*WHAT THIS TASK INVOLVES*
Keep the images out while you set down the data exactly.

*Source texts of formatted documents*
......
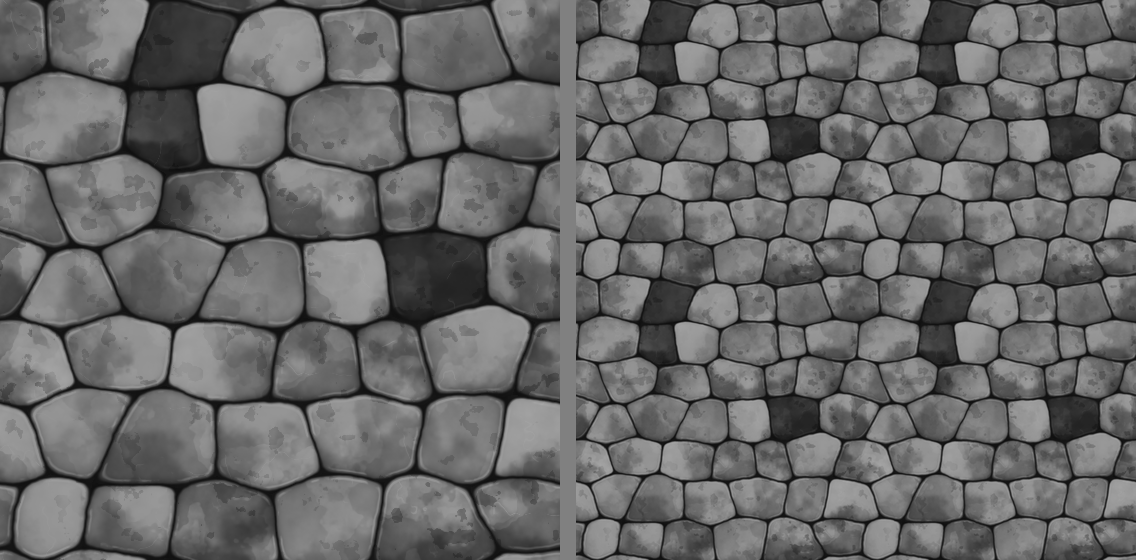
Left, the tile; right, the same tile 2 across and 2 down.
A Shadertoy shader for this texture:

```glsl
const vec2 GRID = vec2(6.0, 7.0);     // stones across, courses up
const vec2 METRIC = vec2(1.0, 1.25);  // flattens the joints between courses

float hash(vec2 p) {
    vec3 q = fract(p.xyx * vec3(0.1031, 0.1030, 0.0973));
    q += dot(q, q.yzx + 33.33);
    return fract((q.x + q.y) * q.z);
}

float wrapNoise(vec2 p, float period) {
    vec2 i = floor(p), f = p - i;
    f = f * f * (3.0 - 2.0 * f);
    vec2 a = mod(i, period), b = mod(i + 1.0, period);
    return mix(mix(hash(a), hash(vec2(b.x, a.y)), f.x),
               mix(hash(vec2(a.x, b.y)), hash(b), f.x), f.y);
}

float fbm(vec2 uv, float freq) {
    float sum = 0.0, amp = 0.5;
    for (int i = 0; i < 5; i++) {
        sum += amp * wrapNoise(uv * freq, freq);
        uv += 0.137;
        freq *= 2.0;
        amp *= 0.5;
    }
    return sum / 0.97;
}

float courseShift(float row) {
    return fract(mod(row, GRID.y) * 3.0 / 7.0);
}

// Stone centre in grid units, with its size weight in z
vec3 stoneSite(vec2 cell) {
    vec2 id = mod(cell, GRID);
    vec2 jitter = vec2(hash(id + 3.0), hash(id + 17.0)) - 0.5;
    vec2 centre = cell + 0.5 + jitter * vec2(0.56, 0.34);
    centre.x += courseShift(cell.y);
    return vec3(centre, 0.26 * (hash(id + 41.0) - 0.5));
}

vec2 neighbourCell(vec2 q, int i) {
    float row = floor(q.y) + float(i / 5 - 1);
    return vec2(floor(q.x - courseShift(row)) + float(i % 5 - 2), row);
}

void mainImage(out vec4 fragColor, in vec2 fragCoord) {
    vec2 uv = fragCoord / iResolution.xy;
    vec2 warp = vec2(fbm(uv, 9.0), fbm(uv + 0.41, 9.0)) - 0.5;
    vec2 q = (uv + 0.022 * warp) * GRID;

    // Owning stone: weighted nearest centre
    float best = 1e5;
    vec2 cell = vec2(0.0);
    for (int i = 0; i < 15; i++) {
        vec2 c = neighbourCell(q, i);
        vec3 s = stoneSite(c);
        vec2 r = (s.xy - q) * METRIC;
        float dist = dot(r, r) - s.z;
        if (dist < best) { best = dist; cell = c; }
    }

    // Rounded distance to the joints, and the outward direction of the rim
    vec3 site = stoneSite(cell);
    vec2 own = (site.xy - q) * METRIC;
    float sum = 0.0;
    vec2 outward = vec2(0.0);
    for (int i = 0; i < 15; i++) {
        vec2 c = neighbourCell(q, i);
        if (distance(c, cell) < 0.5) continue;
        vec3 s = stoneSite(c);
        vec2 other = (s.xy - q) * METRIC;
        vec2 n = other - own;
        float d = 0.5 * (dot(other, other) - s.z - dot(own, own) + site.z);
        d /= length(n * METRIC * GRID);
        float w = exp(-150.0 * d);
        sum += w;
        outward += w * normalize(n);
    }
    float edge = -log(sum + 1e-9) / 150.0;
    outward /= sum + 1e-9;

    // Stone tone with a broad gradient
    vec2 id = mod(cell, GRID);
    float pick = hash(id + 59.0);
    float dark = step(pick, 0.15);
    float tone = mix(0.45 + 0.18 * hash(id + 71.0), 0.17 + 0.5 * pick, dark);
    float angle = 6.2832 * hash(id + 83.0);
    vec2 fromCentre = (q - site.xy) / GRID;
    tone *= 1.0 + 1.7 * dot(fromCentre, vec2(cos(angle), sin(angle)));

    // Painted blotches, weathered shade and small pits
    vec2 surface = uv + vec2(hash(id + 97.0), hash(id + 113.0));
    float rough = 0.35 + 0.65 * hash(id + 131.0);
    float blotch = fbm(surface, 11.0);
    float fine = fbm(surface + 0.3, 37.0);
    float pits = smoothstep(0.66, 0.69, fbm(surface + 0.6, 26.0));
    tone *= 1.0 - 0.17 * rough * smoothstep(0.50, 0.54, blotch);
    tone *= 1.0 + 0.12 * rough * smoothstep(0.43, 0.39, blotch);
    tone *= 1.0 + 0.35 * rough * (fine - 0.5);
    tone *= 1.0 - 0.25 * rough * pits;
    float weather = smoothstep(0.5, 0.68, fbm(surface + 0.8, 7.0) - 2.0 * fromCentre.y * rough);
    tone *= 1.0 - 0.42 * rough * weather;

    // Thin pale veins
    float vein = abs(fbm(surface + 0.2, 6.0) - 0.47);
    tone += 0.07 * rough * (1.0 - smoothstep(0.0, 0.007, vein)) * smoothstep(0.45, 0.6, fine);

    // Bevel, chipped highlight and soft joint shadow
    tone *= 1.0 + 0.16 * outward.y * exp(-max(edge, 0.0) / 0.013);
    float chipped = smoothstep(0.42, 0.58, fbm(uv + 0.5, 23.0));
    float lip = smoothstep(0.004, 0.007, edge) * (1.0 - smoothstep(0.007, 0.011, edge));
    tone *= 1.0 - 0.55 * exp(-max(edge, 0.0) / 0.006);
    tone += 0.12 * lip * chipped * (1.0 - 0.6 * dark);
    tone = min(tone, 0.57 + 0.3 * (tone - 0.57));
    float gap = 0.05 + 0.05 * fine;
    float value = mix(gap, tone, smoothstep(-0.001, 0.0045, edge));
    fragColor = vec4(vec3(clamp(value, 0.04, 0.66)), 1.0);
}
```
......
*YOUR RESPONSE*
Left, the tile; right, the same tile 2 across and 2 down.
A Shadertoy shader for this texture:

```glsl
const vec2 GRID = vec2(6.0, 7.0);     // stones across, courses up
const vec2 METRIC = vec2(1.0, 1.25);  // flattens the joints between courses

float hash(vec2 p) {
    vec3 q = fract(p.xyx * vec3(0.1031, 0.1030, 0.0973));
    q += dot(q, q.yzx + 33.33);
    return fract((q.x + q.y) * q.z);
}

float wrapNoise(vec2 p, float period) {
    vec2 i = floor(p), f = p - i;
    f = f * f * (3.0 - 2.0 * f);
    vec2 a = mod(i, period), b = mod(i + 1.0, period);
    return mix(mix(hash(a), hash(vec2(b.x, a.y)), f.x),
               mix(hash(vec2(a.x, b.y)), hash(b), f.x), f.y);
}

float fbm(vec2 uv, float freq) {
    float sum = 0.0, amp = 0.5;
    for (int i = 0; i < 5; i++) {
        sum += amp * wrapNoise(uv * freq, freq);
        uv += 0.137;
        freq *= 2.0;
        amp *= 0.5;
    }
    return sum / 0.97;
}

float courseShift(float row) {
    return fract(mod(row, GRID.y) * 3.0 / 7.0);
}

// Stone centre in grid units, with its size weight in z
vec3 stoneSite(vec2 cell) {
    vec2 id = mod(cell, GRID);
    vec2 jitter = vec2(hash(id + 3.0), hash(id + 17.0)) - 0.5;
    vec2 centre = cell + 0.5 + jitter * vec2(0.56, 0.34);
    centre.x += courseShift(cell.y);
    return vec3(centre, 0.26 * (hash(id + 41.0) - 0.5));
}

vec2 neighbourCell(vec2 q, int i) {
    float row = floor(q.y) + float(i / 5 - 1);
    return vec2(floor(q.x - courseShift(row)) + float(i % 5 - 2), row);
}

void mainImage(out vec4 fragColor, in vec2 fragCoord) {
    vec2 uv = fragCoord / iResolution.xy;
    vec2 warp = vec2(fbm(uv, 9.0), fbm(uv + 0.41, 9.0)) - 0.5;
    vec2 q = (uv + 0.022 * warp) * GRID;

    // Owning stone: weighted nearest centre
    float best = 1e5;
    vec2 cell = vec2(0.0);
    for (int i = 0; i < 15; i++) {
        vec2 c = neighbourCell(q, i);
        vec3 s = stoneSite(c);
        vec2 r = (s.xy - q) * METRIC;
        float dist = dot(r, r) - s.z;
        if (dist < best) { best = dist; cell = c; }
    }

    // Rounded distance to the joints, and the outward direction of the rim
    vec3 site = stoneSite(cell);
    vec2 own = (site.xy - q) * METRIC;
    float sum = 0.0;
    vec2 outward = vec2(0.0);
    for (int i = 0; i < 15; i++) {
        vec2 c = neighbourCell(q, i);
        if (distance(c, cell) < 0.5) continue;
        vec3 s = stoneSite(c);
        vec2 other = (s.xy - q) * METRIC;
        vec2 n = other - own;
        float d = 0.5 * (dot(other, other) - s.z - dot(own, own) + site.z);
        d /= length(n * METRIC * GRID);
        float w = exp(-150.0 * d);
        sum += w;
        outward += w * normalize(n);
    }
    float edge = -log(sum + 1e-9) / 150.0;
    outward /= sum + 1e-9;

    // Stone tone with a broad gradient
    vec2 id = mod(cell, GRID);
    float pick = hash(id + 59.0);
    float dark = step(pick, 0.15);
    float tone = mix(0.45 + 0.18 * hash(id + 71.0), 0.17 + 0.5 * pick, dark);
    float angle = 6.2832 * hash(id + 83.0);
    vec2 fromCentre = (q - site.xy) / GRID;
    tone *= 1.0 + 1.7 * dot(fromCentre, vec2(cos(angle), sin(angle)));

    // Painted blotches, weathered shade and small pits
    vec2 surface = uv + vec2(hash(id + 97.0), hash(id + 113.0));
    float rough = 0.35 + 0.65 * hash(id + 131.0);
    float blotch = fbm(surface, 11.0);
    float fine = fbm(surface + 0.3, 37.0);
    float pits = smoothstep(0.66, 0.69, fbm(surface + 0.6, 26.0));
    tone *= 1.0 - 0.17 * rough * smoothstep(0.50, 0.54, blotch);
    tone *= 1.0 + 0.12 * rough * smoothstep(0.43, 0.39, blotch);
    tone *= 1.0 + 0.35 * rough * (fine - 0.5);
    tone *= 1.0 - 0.25 * rough * pits;
    float weather = smoothstep(0.5, 0.68, fbm(surface + 0.8, 7.0) - 2.0 * fromCentre.y * rough);
    tone *= 1.0 - 0.42 * rough * weather;

    // Thin pale veins
    float vein = abs(fbm(surface + 0.2, 6.0) - 0.47);
    tone += 0.07 * rough * (1.0 - smoothstep(0.0, 0.007, vein)) * smoothstep(0.45, 0.6, fine);

    // Bevel, chipped highlight and soft joint shadow
    tone *= 1.0 + 0.16 * outward.y * exp(-max(edge, 0.0) / 0.013);
    float chipped = smoothstep(0.42, 0.58, fbm(uv + 0.5, 23.0));
    float lip = smoothstep(0.004, 0.007, edge) * (1.0 - smoothstep(0.007, 0.011, edge));
    tone *= 1.0 - 0.55 * exp(-max(edge, 0.0) / 0.006);
    tone += 0.12 * lip * chipped * (1.0 - 0.6 * dark);
    tone = min(tone, 0.57 + 0.3 * (tone - 0.57));
    float gap = 0.05 + 0.05 * fine;
    float value = mix(gap, tone, smoothstep(-0.001, 0.0045, edge));
    fragColor = vec4(vec3(clamp(value, 0.04, 0.66)), 1.0);
}
```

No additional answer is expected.